┌─ Exercise material

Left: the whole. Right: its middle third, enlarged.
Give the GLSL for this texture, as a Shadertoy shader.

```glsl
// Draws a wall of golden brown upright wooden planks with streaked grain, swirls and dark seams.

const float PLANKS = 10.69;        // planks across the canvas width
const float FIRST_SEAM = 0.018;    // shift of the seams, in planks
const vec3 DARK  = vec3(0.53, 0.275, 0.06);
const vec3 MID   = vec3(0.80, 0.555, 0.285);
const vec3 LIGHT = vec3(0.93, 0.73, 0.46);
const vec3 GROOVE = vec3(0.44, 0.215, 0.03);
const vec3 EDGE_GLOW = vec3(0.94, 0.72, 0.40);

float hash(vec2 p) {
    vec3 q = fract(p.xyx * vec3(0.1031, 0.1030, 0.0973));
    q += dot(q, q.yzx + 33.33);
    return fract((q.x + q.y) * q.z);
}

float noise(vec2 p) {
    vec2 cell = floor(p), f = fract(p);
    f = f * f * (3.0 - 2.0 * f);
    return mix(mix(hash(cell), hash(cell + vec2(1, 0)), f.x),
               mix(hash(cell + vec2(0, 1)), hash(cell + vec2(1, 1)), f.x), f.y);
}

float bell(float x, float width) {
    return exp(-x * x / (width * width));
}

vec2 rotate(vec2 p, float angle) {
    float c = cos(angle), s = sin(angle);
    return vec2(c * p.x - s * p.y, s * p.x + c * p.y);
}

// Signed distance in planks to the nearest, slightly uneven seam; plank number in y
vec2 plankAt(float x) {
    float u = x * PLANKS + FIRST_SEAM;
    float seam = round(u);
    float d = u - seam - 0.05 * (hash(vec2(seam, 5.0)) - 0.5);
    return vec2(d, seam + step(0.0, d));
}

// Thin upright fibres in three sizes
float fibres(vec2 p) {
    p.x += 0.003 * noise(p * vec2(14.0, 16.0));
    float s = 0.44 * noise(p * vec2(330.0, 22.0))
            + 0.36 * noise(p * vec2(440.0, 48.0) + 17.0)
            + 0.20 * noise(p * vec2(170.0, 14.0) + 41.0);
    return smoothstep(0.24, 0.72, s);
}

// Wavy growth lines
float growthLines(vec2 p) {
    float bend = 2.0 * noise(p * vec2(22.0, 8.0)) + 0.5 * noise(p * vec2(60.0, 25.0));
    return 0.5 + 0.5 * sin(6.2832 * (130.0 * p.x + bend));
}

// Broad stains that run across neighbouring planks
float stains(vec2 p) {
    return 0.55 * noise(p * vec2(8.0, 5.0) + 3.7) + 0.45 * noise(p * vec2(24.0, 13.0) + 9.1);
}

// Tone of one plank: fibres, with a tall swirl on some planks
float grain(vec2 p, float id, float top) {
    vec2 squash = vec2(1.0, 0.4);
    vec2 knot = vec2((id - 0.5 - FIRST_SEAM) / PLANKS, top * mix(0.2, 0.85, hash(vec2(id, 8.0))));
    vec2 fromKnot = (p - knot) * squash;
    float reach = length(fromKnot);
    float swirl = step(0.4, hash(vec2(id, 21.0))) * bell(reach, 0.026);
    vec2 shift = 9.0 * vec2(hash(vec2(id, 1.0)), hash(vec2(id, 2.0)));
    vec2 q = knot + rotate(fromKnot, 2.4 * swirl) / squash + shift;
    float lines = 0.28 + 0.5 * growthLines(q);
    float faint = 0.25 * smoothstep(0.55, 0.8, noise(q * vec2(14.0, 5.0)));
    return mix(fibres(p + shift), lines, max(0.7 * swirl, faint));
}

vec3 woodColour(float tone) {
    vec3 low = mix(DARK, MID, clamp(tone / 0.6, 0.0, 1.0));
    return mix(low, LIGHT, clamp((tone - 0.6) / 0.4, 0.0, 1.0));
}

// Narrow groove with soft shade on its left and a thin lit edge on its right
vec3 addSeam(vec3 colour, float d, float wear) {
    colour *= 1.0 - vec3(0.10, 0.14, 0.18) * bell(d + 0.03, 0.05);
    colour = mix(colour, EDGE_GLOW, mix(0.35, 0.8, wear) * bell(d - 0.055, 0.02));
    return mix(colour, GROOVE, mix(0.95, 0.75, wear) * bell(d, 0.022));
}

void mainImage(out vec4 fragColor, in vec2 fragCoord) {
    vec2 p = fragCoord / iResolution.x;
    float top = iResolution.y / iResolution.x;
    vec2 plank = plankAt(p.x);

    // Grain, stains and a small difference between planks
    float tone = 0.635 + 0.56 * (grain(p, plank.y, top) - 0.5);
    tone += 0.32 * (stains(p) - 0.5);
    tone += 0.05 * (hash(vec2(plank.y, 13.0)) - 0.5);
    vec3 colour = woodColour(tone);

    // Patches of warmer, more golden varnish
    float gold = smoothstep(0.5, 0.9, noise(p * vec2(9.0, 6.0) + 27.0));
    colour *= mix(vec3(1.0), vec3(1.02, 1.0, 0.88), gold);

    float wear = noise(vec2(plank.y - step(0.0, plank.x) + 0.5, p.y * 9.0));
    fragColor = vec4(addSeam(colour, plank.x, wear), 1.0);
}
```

└─
┌─ Exercise material

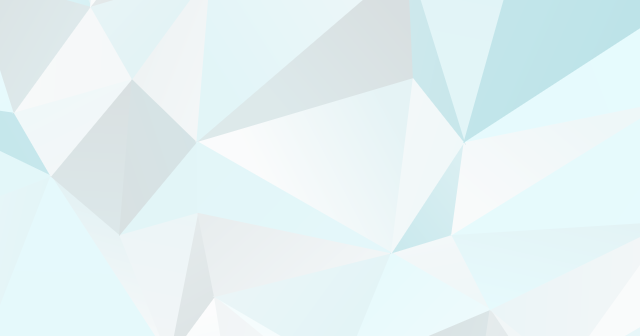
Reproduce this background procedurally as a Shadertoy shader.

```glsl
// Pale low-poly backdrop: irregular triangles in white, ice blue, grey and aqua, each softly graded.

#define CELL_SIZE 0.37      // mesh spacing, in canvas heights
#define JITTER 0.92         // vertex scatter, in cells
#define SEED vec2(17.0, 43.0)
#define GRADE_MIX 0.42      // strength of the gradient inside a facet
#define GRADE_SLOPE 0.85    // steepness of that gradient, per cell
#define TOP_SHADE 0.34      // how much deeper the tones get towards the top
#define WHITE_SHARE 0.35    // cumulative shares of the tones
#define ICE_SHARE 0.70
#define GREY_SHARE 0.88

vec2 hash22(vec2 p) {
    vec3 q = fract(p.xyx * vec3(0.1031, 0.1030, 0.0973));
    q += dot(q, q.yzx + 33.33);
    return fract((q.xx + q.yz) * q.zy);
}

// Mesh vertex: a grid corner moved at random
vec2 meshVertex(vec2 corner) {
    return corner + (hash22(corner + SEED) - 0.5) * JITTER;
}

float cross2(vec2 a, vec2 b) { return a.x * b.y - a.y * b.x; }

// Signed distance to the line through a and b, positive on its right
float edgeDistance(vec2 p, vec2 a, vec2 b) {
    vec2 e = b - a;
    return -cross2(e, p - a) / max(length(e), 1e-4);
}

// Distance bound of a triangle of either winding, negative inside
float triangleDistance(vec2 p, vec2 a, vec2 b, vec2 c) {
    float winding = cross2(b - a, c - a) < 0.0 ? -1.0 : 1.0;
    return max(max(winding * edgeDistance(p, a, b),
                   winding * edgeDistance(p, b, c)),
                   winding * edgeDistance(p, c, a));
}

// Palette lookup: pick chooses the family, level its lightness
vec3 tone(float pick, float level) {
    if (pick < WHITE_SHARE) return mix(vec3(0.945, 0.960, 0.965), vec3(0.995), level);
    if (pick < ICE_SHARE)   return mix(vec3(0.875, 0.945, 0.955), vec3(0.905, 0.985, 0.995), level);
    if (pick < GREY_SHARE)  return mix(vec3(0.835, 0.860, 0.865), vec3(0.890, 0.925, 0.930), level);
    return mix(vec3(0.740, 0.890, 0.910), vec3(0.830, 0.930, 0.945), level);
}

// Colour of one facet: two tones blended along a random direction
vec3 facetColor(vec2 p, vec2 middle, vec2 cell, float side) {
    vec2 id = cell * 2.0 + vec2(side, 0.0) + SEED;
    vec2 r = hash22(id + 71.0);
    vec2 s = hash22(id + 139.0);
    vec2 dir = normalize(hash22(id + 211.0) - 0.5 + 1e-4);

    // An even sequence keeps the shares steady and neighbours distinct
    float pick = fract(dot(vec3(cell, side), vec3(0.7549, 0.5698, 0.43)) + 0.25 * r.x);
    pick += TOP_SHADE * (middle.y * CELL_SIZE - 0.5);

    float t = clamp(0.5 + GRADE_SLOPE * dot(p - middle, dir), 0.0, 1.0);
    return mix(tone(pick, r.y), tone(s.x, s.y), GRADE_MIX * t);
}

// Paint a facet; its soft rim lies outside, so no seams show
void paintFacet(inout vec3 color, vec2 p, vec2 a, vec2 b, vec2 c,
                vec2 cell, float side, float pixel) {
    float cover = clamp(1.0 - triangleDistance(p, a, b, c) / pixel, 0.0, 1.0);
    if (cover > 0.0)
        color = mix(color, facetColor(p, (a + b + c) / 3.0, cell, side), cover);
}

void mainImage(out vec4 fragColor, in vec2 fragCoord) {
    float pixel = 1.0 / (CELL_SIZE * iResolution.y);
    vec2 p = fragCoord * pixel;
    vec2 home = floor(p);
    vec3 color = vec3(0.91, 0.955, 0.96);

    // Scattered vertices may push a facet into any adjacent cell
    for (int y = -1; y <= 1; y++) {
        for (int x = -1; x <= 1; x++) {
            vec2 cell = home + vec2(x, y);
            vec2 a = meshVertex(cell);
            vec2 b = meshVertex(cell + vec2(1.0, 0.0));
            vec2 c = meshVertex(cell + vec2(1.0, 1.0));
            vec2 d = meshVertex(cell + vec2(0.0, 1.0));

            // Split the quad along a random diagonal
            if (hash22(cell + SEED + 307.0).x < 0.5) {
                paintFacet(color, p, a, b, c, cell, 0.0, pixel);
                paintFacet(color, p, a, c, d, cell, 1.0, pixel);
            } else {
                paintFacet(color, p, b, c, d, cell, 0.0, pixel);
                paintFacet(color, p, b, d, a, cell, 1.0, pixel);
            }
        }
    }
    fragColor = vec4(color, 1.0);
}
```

└─

**What the exercise asks:** Only lines with the word "cover" should be collected from the material.

**Result of this exercise:**
    float cover = clamp(1.0 - triangleDistance(p, a, b, c) / pixel, 0.0, 1.0);
    if (cover > 0.0)
        color = mix(color, facetColor(p, (a + b + c) / 3.0, cell, side), cover);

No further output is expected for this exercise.